▸ **Task brief**
From the data below, return all lines holding the string "paper".

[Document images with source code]
________
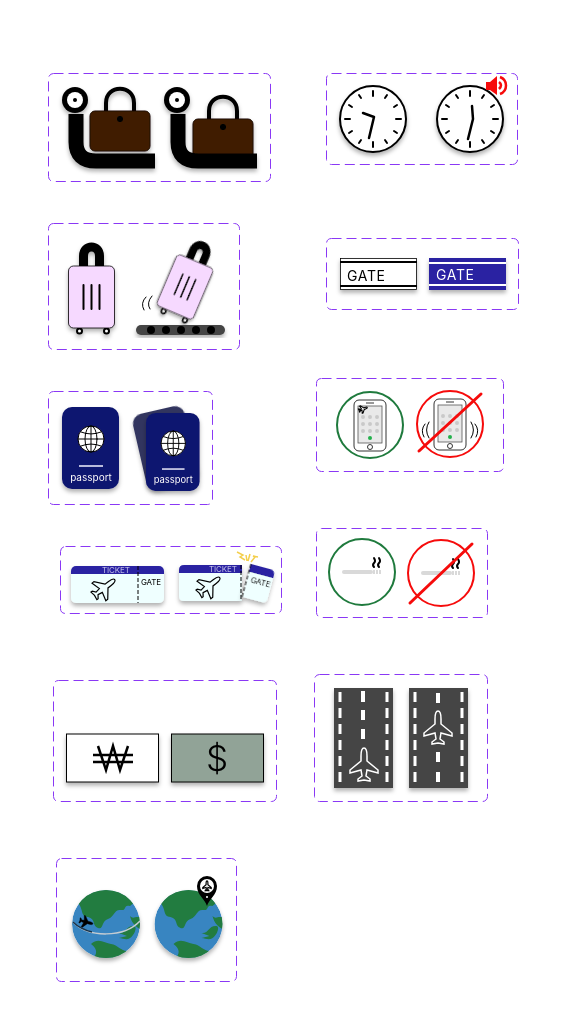
<!DOCTYPE html>
<html lang="en">
<head>
<meta charset="utf-8">
<title>Airport icon states</title>
<style>
:root{--frame:#8a38f5;--ink:#000;--paper:#fff;--navy:#11166f;--indigo:#2b22a2;--ice:#efffff;--lilac:#f6d9ff;--leather:#401a04;--asphalt:#444;--ok:#1f7a3d;--stop:#f60b0b;--sea:#3785c1;--land:#237c3f;--cash:#91a397;--ash:#d9d9d9}
html,body{margin:0;background:var(--paper);overflow:hidden}
svg{display:block}
text{font-family:Inter,Roboto,sans-serif}
.frames rect{fill:none;stroke:var(--frame);stroke-dasharray:10 5}
.line{fill:none;stroke:var(--ink);stroke-linecap:round;stroke-linejoin:round}
.shadow{filter:url(#drop)}
.mid{text-anchor:middle}
.ok,.stop{fill:none;stroke-width:2}
.ok{stroke:var(--ok)}
.stop{stroke:var(--stop)}
.slash{stroke:var(--stop);stroke-width:3;stroke-linecap:round}
.marking{stroke:var(--paper);stroke-width:3;stroke-dasharray:10 6}
.centre{fill:var(--paper)}
</style>
</head>
<body>
<svg width="568" height="1029" viewBox="0 0 568 1029">
<defs>
<filter id="drop" x="-20%" y="-20%" width="140%" height="150%"><feDropShadow dx="0" dy="3" stdDeviation="2" flood-opacity=".3"/></filter>
<clipPath id="disc"><circle r="34"/></clipPath>
<clipPath id="ticket-shape"><rect width="93" height="37" rx="5"/></clipPath>
<clipPath id="body-shape"><path d="M5 0H63V36H5Q0 36 0 31V5Q0 0 5 0Z"/></clipPath>
<clipPath id="stub-shape"><path d="M0 0H20Q25 0 25 5V29Q25 34 20 34H0Z"/></clipPath>
<path id="plane" d="M0-17C3-17 3-12 3-9V-4L14 5V8L3 5L2 11L6 14V16L0 15L-6 16V14L-2 11L-3 5L-14 8V5L-3-4V-9C-3-12-3-17 0-17Z"/>
<g id="handbag">
 <path d="M16 24V15C16-4 44-4 44 15V24" fill="none" stroke="#000" stroke-width="4"/>
 <rect y="23" width="60" height="40" rx="5" fill="var(--leather)" stroke="#1d0b01"/>
 <circle cx="30" cy="31" r="3"/>
</g>
<g id="scale">
 <path d="M0 14V42Q0 61 20 61H79" fill="none" stroke="#000" stroke-width="15"/>
 <circle r="13" cx="-1"/><circle r="8" cx="-1" fill="#fff"/><circle r="2" cx="-1"/>
</g>
<g id="clock">
 <circle r="33" fill="#fff" stroke="#000" stroke-width="2"/>
 <g class="line" stroke-width="2"><path id="ticks" d="M0-28V-23M0 23V28M-28 0H-23M23 0H28M-14-24L-12-21M-24-14L-21-12M14-24L12-21M24-14L21-12M-14 24L-12 21M-24 14L-21 12M14 24L12 21M24 14L21 12"/></g>
</g>
<g id="suitcase">
 <path d="M-8-30V-41C-8-53 8-53 8-41V-30" fill="none" stroke="#000" stroke-width="9"/>
 <circle cx="-12" cy="34" r="2.5" fill="#fff" stroke="#000" stroke-width="2"/><circle cx="15" cy="34" r="2.5" fill="#fff" stroke="#000" stroke-width="2"/>
 <rect x="-23" y="-31" width="46" height="62" rx="5" fill="var(--lilac)" stroke="#000" stroke-width=".8"/>
 <path class="line" stroke-width="2" d="M-8-12V12M0-12V12M8-12V12"/>
</g>
<g id="passport">
 <rect width="57" height="82" rx="10" fill="var(--navy)"/>
 <circle cx="29" cy="32" r="13" fill="#fff" stroke="#000"/>
 <g class="line"><ellipse cx="29" cy="32" rx="6" ry="13"/><path d="M29 19V45M16 32H42M19 25Q29 29 39 25M19 39Q29 35 39 39"/></g>
 <path d="M17 59H41" stroke="#b9bbdc" stroke-width="2"/>
 <text class="mid" x="29" y="74" font-size="10" fill="#fff">passport</text>
</g>
<g id="phone">
 <rect x="-16" y="-25" width="32" height="51" rx="5" fill="#fff" stroke="#333"/>
 <rect x="-12" y="-19" width="24" height="37" fill="#e9e9e9" stroke="#555" stroke-width=".8"/>
 <path d="M-4-22H4" stroke="#333"/>
 <path d="M-7-8H8M-7-1H8M-7 6H8" stroke="#c9c9c9" stroke-width="4" stroke-linecap="round" stroke-dasharray="0 7"/>
 <circle cy="13" r="2" fill="#22b04b"/><circle cy="22" r="2.5" fill="#fff" stroke="#333"/>
</g>
<g id="cigarette">
 <rect width="31" height="4" y="8" rx="2" fill="var(--ash)"/>
 <path d="M32 8V12M35 8V12M38 8V12" stroke="var(--ash)" stroke-width="2"/>
 <path class="line" stroke-width="2" d="M32 5Q30 3 32 1T32-4M37 5Q35 3 37 1T37-4"/>
</g>
<g id="earth" clip-path="url(#disc)">
 <circle r="34" fill="var(--sea)"/>
 <path d="M-28-21C-22-14-26-8-18-7C-10-5-14 2-8 4C-2 6-5-3 2-5C9-8 8-15 15-14C21-13 17-20 24-18L30-23L12-38H-12Z" fill="var(--land)"/>
 <path d="M-15 20C-8 13-1 19 5 20C12 21 15 27 21 27L8 38L-13 35C-9 30-8 25-15 20Z" fill="var(--land)"/>
 <path d="M13 9C20 10 20 2 27 2C31 1 30 7 27 11C23 17 19 15 13 14L21 12Z" fill="var(--land)"/>
 <path d="M24-8C28-4 29-9 36-6V6C30 3 26 0 24-8Z" fill="var(--land)"/>
</g>
<g id="runway">
 <rect width="59" height="100" fill="var(--asphalt)"/>
 <path class="marking" d="M6 4V98M53 4V98"/>
</g>
</defs>

<g class="frames">
 <rect x="48.500" y="73.500" width="222" height="108" rx="5"/>
 <rect x="326.500" y="73.500" width="191" height="91" rx="5"/>
 <rect x="48.500" y="223.500" width="191" height="126" rx="5"/>
 <rect x="326.500" y="238.500" width="192" height="71" rx="5"/>
 <rect x="48.500" y="391.500" width="164" height="113" rx="5"/>
 <rect x="316.500" y="378.500" width="187" height="93" rx="5"/>
 <rect x="60.500" y="546.500" width="221" height="67" rx="5"/>
 <rect x="316.500" y="528.500" width="171" height="89" rx="5"/>
 <rect x="53.500" y="680.500" width="223" height="121" rx="5"/>
 <rect x="314.500" y="674.500" width="173" height="127" rx="5"/>
 <rect x="56.500" y="858.500" width="180" height="123" rx="5"/>
</g>

<g id="baggage-weight">
 <g class="shadow"><use href="#scale" x="76" y="100"/><use href="#handbag" x="90" y="88"/></g>
 <g class="shadow"><use href="#handbag" x="193" y="96"/><use href="#scale" x="178" y="100"/></g>
</g>

<g id="departure-time">
 <g class="shadow"><use href="#clock" x="373" y="119"/><use href="#clock" x="470" y="119"/></g>
 <path class="line" stroke-width="2.5" d="M363 113L374 117L369 138M472 106L473 119L468 139"/>
 <path d="M486 82H490L497 76V95L490 90H486Z" fill="var(--stop)"/>
 <path d="M499 82Q503 85 499 89M500 77C508 80 508 91 500 94" fill="none" stroke="var(--stop)" stroke-width="2.500"/>
</g>

<g id="checked-luggage">
 <use class="shadow" href="#suitcase" x="91.500" y="297"/>
 <g class="shadow" transform="translate(185 287) rotate(23) scale(.86 .9)"><use href="#suitcase"/></g>
 <path class="line" d="M146 297Q140 303 144 310M152 296Q146 303 150 309"/>
 <rect class="shadow" x="136" y="325" width="89" height="10" rx="5" fill="var(--asphalt)"/>
 <g><circle cx="151" cy="330" r="4"/><circle cx="166" cy="330" r="4"/><circle cx="181" cy="330" r="4"/><circle cx="196" cy="330" r="4"/><circle cx="211" cy="330" r="4"/></g>
</g>

<g id="gate-signs">
 <g class="shadow">
  <rect x="340.500" y="258.500" width="76" height="31" fill="#fff" stroke="#000" stroke-width=".8"/>
  <rect x="429" y="258" width="77" height="32" fill="var(--indigo)"/>
 </g>
 <path d="M340 262H417M340 286H417" stroke="#000" stroke-width="2"/>
 <path d="M429 263H506M429 285H506" stroke="#fff" stroke-width="2"/>
 <text x="347" y="281" font-size="14" textLength="38">GATE</text>
 <text x="436" y="280" font-size="14" textLength="38" fill="#fff">GATE</text>
</g>

<g id="passports">
 <use class="shadow" href="#passport" x="62" y="407"/>
 <rect class="shadow" x="139" y="409" width="53" height="77" rx="10" fill="#30345f" transform="rotate(-13 166 448)"/>
 <g class="shadow" transform="translate(146 413) scale(.94 .95)"><use href="#passport"/></g>
</g>

<g id="phone-mode">
 <circle class="ok" cx="370" cy="425" r="33"/>
 <use href="#phone" x="370" y="425"/>
 <use href="#plane" transform="translate(363 409) rotate(70) scale(.27)" fill="#fff" stroke="#000" stroke-width="4"/>
 <circle class="stop" cx="450" cy="424" r="33"/>
 <use href="#phone" x="450" y="424"/>
 <path class="line" d="M429 422Q424 430 429 438M425 424Q420 430 424 437M471 422Q476 430 471 438M475 424Q480 430 476 437"/>
 <path class="slash" d="M419 451L481 394"/>
</g>

<g id="tickets">
 <g class="shadow" transform="translate(71 566)">
  <g clip-path="url(#ticket-shape)"><rect width="93" height="37" fill="var(--ice)"/><rect width="93" height="8" fill="var(--indigo)"/></g>
  <path d="M67 0V37" stroke="#000" stroke-dasharray="4 2"/>
  <text class="mid" x="45" y="7" font-size="8" textLength="28" fill="#c7c5ea">TICKET</text>
  <text class="mid" x="80" y="19" font-size="8" textLength="20">GATE</text>
  <use href="#plane" transform="translate(33 22) rotate(52) scale(.8)" fill="none" stroke="#000" stroke-width="1.500"/>
 </g>
 <g class="shadow" transform="translate(179 565)">
  <g clip-path="url(#body-shape)"><rect width="63" height="36" fill="var(--ice)"/><rect width="63" height="8" fill="var(--indigo)"/></g>
  <path d="M62 0V36" stroke="#000" stroke-dasharray="4 2"/>
  <text class="mid" x="44" y="7" font-size="8" textLength="28" fill="#c7c5ea">TICKET</text>
  <use href="#plane" transform="translate(30 21) rotate(52) scale(.8)" fill="none" stroke="#000" stroke-width="1.500"/>
 </g>
 <g class="shadow" transform="translate(251 564) rotate(15)">
  <g clip-path="url(#stub-shape)"><rect width="25" height="34" fill="var(--ice)"/><rect width="25" height="8" fill="var(--indigo)"/></g>
  <path d="M0 0V34" stroke="#000" stroke-dasharray="4 2"/>
  <text class="mid" x="14" y="18" font-size="8" textLength="20">GATE</text>
 </g>
 <path d="M237 552L243 555L240 557L245 560M246 555L247 561M250 554L248 561M251 562L255 557L253 556L258 557" fill="none" stroke="#f3cf4d" stroke-width="1.500"/>
</g>

<g id="smoking">
 <circle class="ok" cx="362" cy="572" r="33"/>
 <use href="#cigarette" x="342" y="562"/>
 <circle class="stop" cx="441" cy="573" r="33"/>
 <use href="#cigarette" x="421" y="563"/>
 <path class="slash" d="M410 603L472 544"/>
</g>

<g id="currency">
 <rect class="shadow" x="66.500" y="734" width="92" height="48" fill="#fff" stroke="#000"/>
 <path d="M98 746L106 770L113 746L120 770L128 746M93 755H133M93 762H133" fill="none" stroke="#000" stroke-width="2.500"/>
 <rect class="shadow" x="171.500" y="734" width="92" height="48" fill="var(--cash)" stroke="#000"/>
 <text class="mid" x="217" y="771" font-size="35" font-weight="300">$</text>
</g>

<g id="runways">
 <g class="shadow"><use href="#runway" x="334" y="688"/><use href="#runway" x="409" y="688"/></g>
 <g class="centre">
  <rect x="361" y="691" width="4" height="11"/><rect x="361" y="710" width="4" height="10"/><rect x="361" y="729" width="4" height="10"/>
  <rect x="436" y="693" width="4" height="10"/><rect x="436" y="752" width="4" height="10"/><rect x="436" y="772" width="4" height="10"/>
 </g>
 <g fill="var(--asphalt)" stroke="#fff" stroke-width="1.500"><use href="#plane" x="364" y="765"/><use href="#plane" x="438" y="728"/></g>
</g>

<g id="destinations">
 <g class="shadow"><use href="#earth" x="106" y="924"/></g>
 <path d="M73 922C88 938 124 938 140 921" fill="none" stroke="#c4ccd2" stroke-width="1.500"/>
 <path d="M73 922Q80 929 92 932" fill="none" stroke="#17324a" stroke-width="1.500"/>
 <use href="#plane" transform="translate(86 922) rotate(105) scale(.42)" stroke="#000"/>
 <g class="shadow"><use href="#earth" x="188.500" y="924"/></g>
 <path d="M207 906C205 899 197 895 197 886A10 10 0 0 1 217 886C217 895 209 899 207 906Z"/>
 <circle cx="207" cy="886" r="7" fill="#fff"/>
 <use href="#plane" transform="translate(207 886) scale(.3)" fill="#fff" stroke="#000" stroke-width="4"/>
 <circle cx="207" cy="897" r="1" fill="#fff"/>
</g>
</svg>
</body>
</html>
________
▸ **Solution for this task**
:root{--frame:#8a38f5;--ink:#000;--paper:#fff;--navy:#11166f;--indigo:#2b22a2;--ice:#efffff;--lilac:#f6d9ff;--leather:#401a04;--asphalt:#444;--ok:#1f7a3d;--stop:#f60b0b;--sea:#3785c1;--land:#237c3f;--cash:#91a397;--ash:#d9d9d9}
html,body{margin:0;background:var(--paper);overflow:hidden}
.marking{stroke:var(--paper);stroke-width:3;stroke-dasharray:10 6}
.centre{fill:var(--paper)}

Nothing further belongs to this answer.